AIM OF THE EXERCISE
If a line in the records below contains "grid", copy that line.

DATA FOR THIS TASK

════

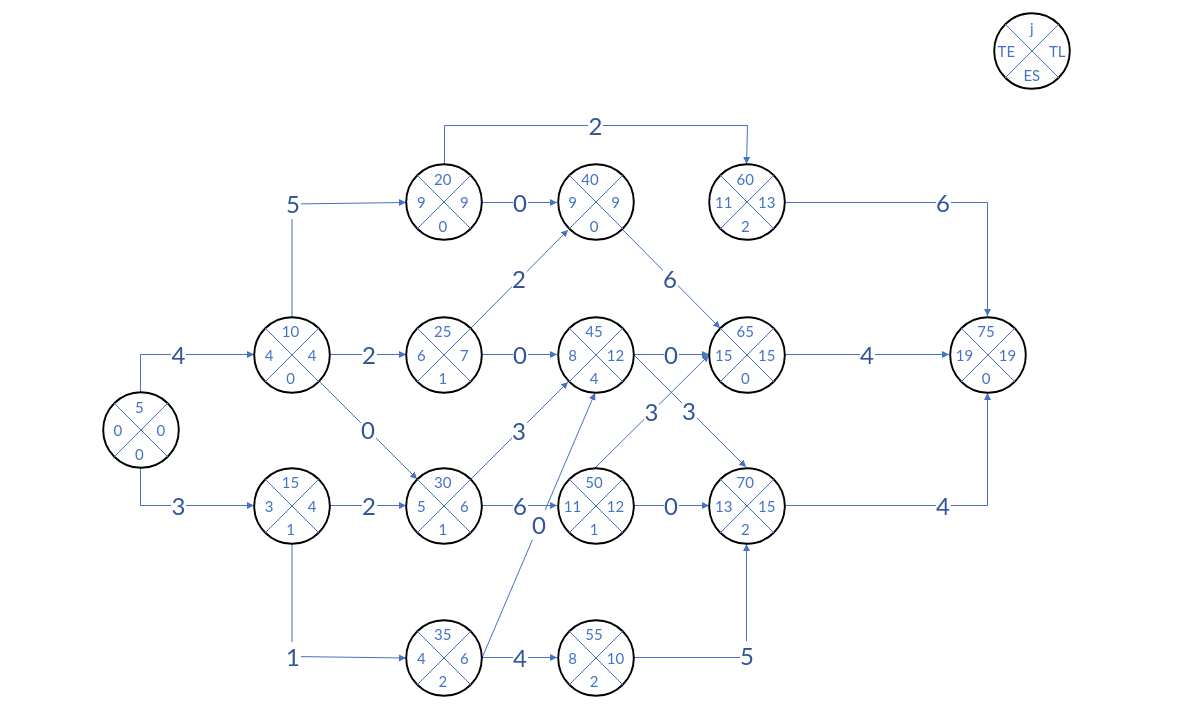
<!DOCTYPE html>
<html lang="en">
<head>
<meta charset="utf-8">
<title>Activity network</title>
<style>
:root {
  --paper: #ffffff;
  --ink: #000000;
  --line: #4472c4;
  --value: #4472c4;
  --duration: #2f5597;
}
* { box-sizing: border-box; margin: 0; }
body { background: var(--paper); overflow: hidden; }
.network {
  position: relative;
  width: 1200px;
  height: 708px;
  overflow: hidden;
  background: var(--paper);
  font-family: Lato, "Open Sans", sans-serif;
}
.links { position: absolute; inset: 0; }
.links path { fill: none; stroke: var(--line); stroke-width: 1; }
.links .arrows path { marker-end: url(#arrow); }
.links marker path { fill: var(--line); stroke: none; }

.event {
  position: absolute;
  left: calc(var(--x) * 1px - 38px);
  top: calc(var(--y) * 1px - 38px);
  width: 76px;
  height: 76px;
  display: grid;
  grid-template: 29px 18px 29px / 30px 13px 30px;
  place-items: center;
  color: var(--value);
  font-size: 15px;
  line-height: 18px;
}
.event svg { position: absolute; inset: 0; overflow: visible; }
.event span { position: relative; }
.number, .slack { grid-column: 1 / 4; }
.number { grid-row: 1; }
.earliest { grid-area: 2 / 1; }
.latest { grid-area: 2 / 3; }
.slack { grid-row: 3; }
.shifted .number { padding-right: 8px; }
.legend { grid-template-columns: 24px 27px 24px; }

.duration {
  position: absolute;
  left: calc(var(--x) * 1px - 7.5px);
  top: calc(var(--y) * 1px - 15px);
  width: 15px;
  height: 30px;
  background: var(--paper);
  color: var(--duration);
  font-size: 24px;
  line-height: 29px;
  text-align: center;
}
</style>
</head>
<body>
<main class="network">
  <svg class="links" width="1200" height="708" viewBox="0 0 1200 708" aria-hidden="true">
    <defs>
      <marker id="arrow" markerUnits="userSpaceOnUse" markerWidth="8" markerHeight="8" refX="7" refY="4" orient="auto">
        <path d="M0 0.5 7 4 0 7.5Z"/>
      </marker>
      <g id="event-shape" fill="none" stroke="#000000" stroke-width="1.9">
        <circle cx="38" cy="38" r="37.8" fill="#ffffff"/>
        <path d="M11 11 65 65M65 11 11 65"/>
      </g>
    </defs>
    <g class="arrows">
      <path d="M140.5 392V354.5H254"/>
      <path d="M140.5 468V505.5H254"/>
      <path d="M292 317V204L406 202.5"/>
      <path d="M330 354.5H406"/>
      <path d="M319 381 417 479"/>
      <path d="M330 505.5H406"/>
      <path d="M292 544V656.5L406 658"/>
      <path d="M444.5 164V125.5H747.5L746.5 164"/>
      <path d="M482 202.5H557"/>
      <path d="M471 328 568 230"/>
      <path d="M482 354.5H557"/>
      <path d="M471 479 568 382"/>
      <path d="M482 505.5H557"/>
      <path d="M482 658 595 393"/>
      <path d="M482 657.5H557"/>
      <path d="M622 229 720 328"/>
      <path d="M633 354.5H709"/>
      <path d="M633 354 746 467"/>
      <path d="M595 468 709 355"/>
      <path d="M633 505.5H709"/>
      <path d="M633 657.5H746.5V544"/>
      <path d="M785 202.5H987.5V316"/>
      <path d="M785 354.5H949"/>
      <path d="M785 505.5H987.5V393"/>
    </g>
  </svg>

  <span class="duration" style="--x:178.5;--y:355">4</span>
  <span class="duration" style="--x:178.5;--y:506">3</span>
  <span class="duration" style="--x:293;--y:204">5</span>
  <span class="duration" style="--x:369;--y:355">2</span>
  <span class="duration" style="--x:368;--y:430">0</span>
  <span class="duration" style="--x:369;--y:506">2</span>
  <span class="duration" style="--x:293;--y:657">1</span>
  <span class="duration" style="--x:595.5;--y:126">2</span>
  <span class="duration" style="--x:520;--y:203">0</span>
  <span class="duration" style="--x:519;--y:279">2</span>
  <span class="duration" style="--x:520;--y:355">0</span>
  <span class="duration" style="--x:519;--y:431">3</span>
  <span class="duration" style="--x:520;--y:506">6</span>
  <span class="duration" style="--x:539;--y:525">0</span>
  <span class="duration" style="--x:520;--y:658">4</span>
  <span class="duration" style="--x:670;--y:279">6</span>
  <span class="duration" style="--x:671;--y:355">0</span>
  <span class="duration" style="--x:651.5;--y:411.5">3</span>
  <span class="duration" style="--x:689;--y:411">3</span>
  <span class="duration" style="--x:671;--y:506">0</span>
  <span class="duration" style="--x:747;--y:656">5</span>
  <span class="duration" style="--x:943;--y:203">6</span>
  <span class="duration" style="--x:867;--y:355">4</span>
  <span class="duration" style="--x:943;--y:506">4</span>

  <div class="event legend" style="--x:1032.3;--y:51.3"><svg width="76" height="76"><use href="#event-shape"/></svg><span class="number">j</span><span class="earliest">TE</span><span class="latest">TL</span><span class="slack">ES</span></div>

  <div class="event" style="--x:140.8;--y:430"><svg width="76" height="76"><use href="#event-shape"/></svg><span class="number">5</span><span class="earliest">0</span><span class="latest">0</span><span class="slack">0</span></div>
  <div class="event" style="--x:292;--y:354.5"><svg width="76" height="76"><use href="#event-shape"/></svg><span class="number">10</span><span class="earliest">4</span><span class="latest">4</span><span class="slack">0</span></div>
  <div class="event" style="--x:292;--y:505.8"><svg width="76" height="76"><use href="#event-shape"/></svg><span class="number">15</span><span class="earliest">3</span><span class="latest">4</span><span class="slack">1</span></div>

  <div class="event" style="--x:444.3;--y:202.3"><svg width="76" height="76"><use href="#event-shape"/></svg><span class="number">20</span><span class="earliest">9</span><span class="latest">9</span><span class="slack">0</span></div>
  <div class="event" style="--x:444.3;--y:354.5"><svg width="76" height="76"><use href="#event-shape"/></svg><span class="number">25</span><span class="earliest">6</span><span class="latest">7</span><span class="slack">1</span></div>
  <div class="event" style="--x:444.3;--y:505.8"><svg width="76" height="76"><use href="#event-shape"/></svg><span class="number">30</span><span class="earliest">5</span><span class="latest">6</span><span class="slack">1</span></div>
  <div class="event" style="--x:444.3;--y:657.8"><svg width="76" height="76"><use href="#event-shape"/></svg><span class="number">35</span><span class="earliest">4</span><span class="latest">6</span><span class="slack">2</span></div>

  <div class="event shifted" style="--x:595.5;--y:202.3"><svg width="76" height="76"><use href="#event-shape"/></svg><span class="number">40</span><span class="earliest">9</span><span class="latest">9</span><span class="slack">0</span></div>
  <div class="event" style="--x:595.5;--y:354.5"><svg width="76" height="76"><use href="#event-shape"/></svg><span class="number">45</span><span class="earliest">8</span><span class="latest">12</span><span class="slack">4</span></div>
  <div class="event" style="--x:595.5;--y:505.8"><svg width="76" height="76"><use href="#event-shape"/></svg><span class="number">50</span><span class="earliest">11</span><span class="latest">12</span><span class="slack">1</span></div>
  <div class="event" style="--x:595.5;--y:657.8"><svg width="76" height="76"><use href="#event-shape"/></svg><span class="number">55</span><span class="earliest">8</span><span class="latest">10</span><span class="slack">2</span></div>

  <div class="event" style="--x:746.8;--y:202.3"><svg width="76" height="76"><use href="#event-shape"/></svg><span class="number">60</span><span class="earliest">11</span><span class="latest">13</span><span class="slack">2</span></div>
  <div class="event" style="--x:746.8;--y:354.5"><svg width="76" height="76"><use href="#event-shape"/></svg><span class="number">65</span><span class="earliest">15</span><span class="latest">15</span><span class="slack">0</span></div>
  <div class="event" style="--x:746.8;--y:505.8"><svg width="76" height="76"><use href="#event-shape"/></svg><span class="number">70</span><span class="earliest">13</span><span class="latest">15</span><span class="slack">2</span></div>

  <div class="event" style="--x:987.5;--y:354.5"><svg width="76" height="76"><use href="#event-shape"/></svg><span class="number">75</span><span class="earliest">19</span><span class="latest">19</span><span class="slack">0</span></div>
</main>
</body>
</html>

════

EXPECTED ANSWER
  display: grid;
  grid-template: 29px 18px 29px / 30px 13px 30px;
.number, .slack { grid-column: 1 / 4; }
.number { grid-row: 1; }
.earliest { grid-area: 2 / 1; }
.latest { grid-area: 2 / 3; }
.slack { grid-row: 3; }
.legend { grid-template-columns: 24px 27px 24px; }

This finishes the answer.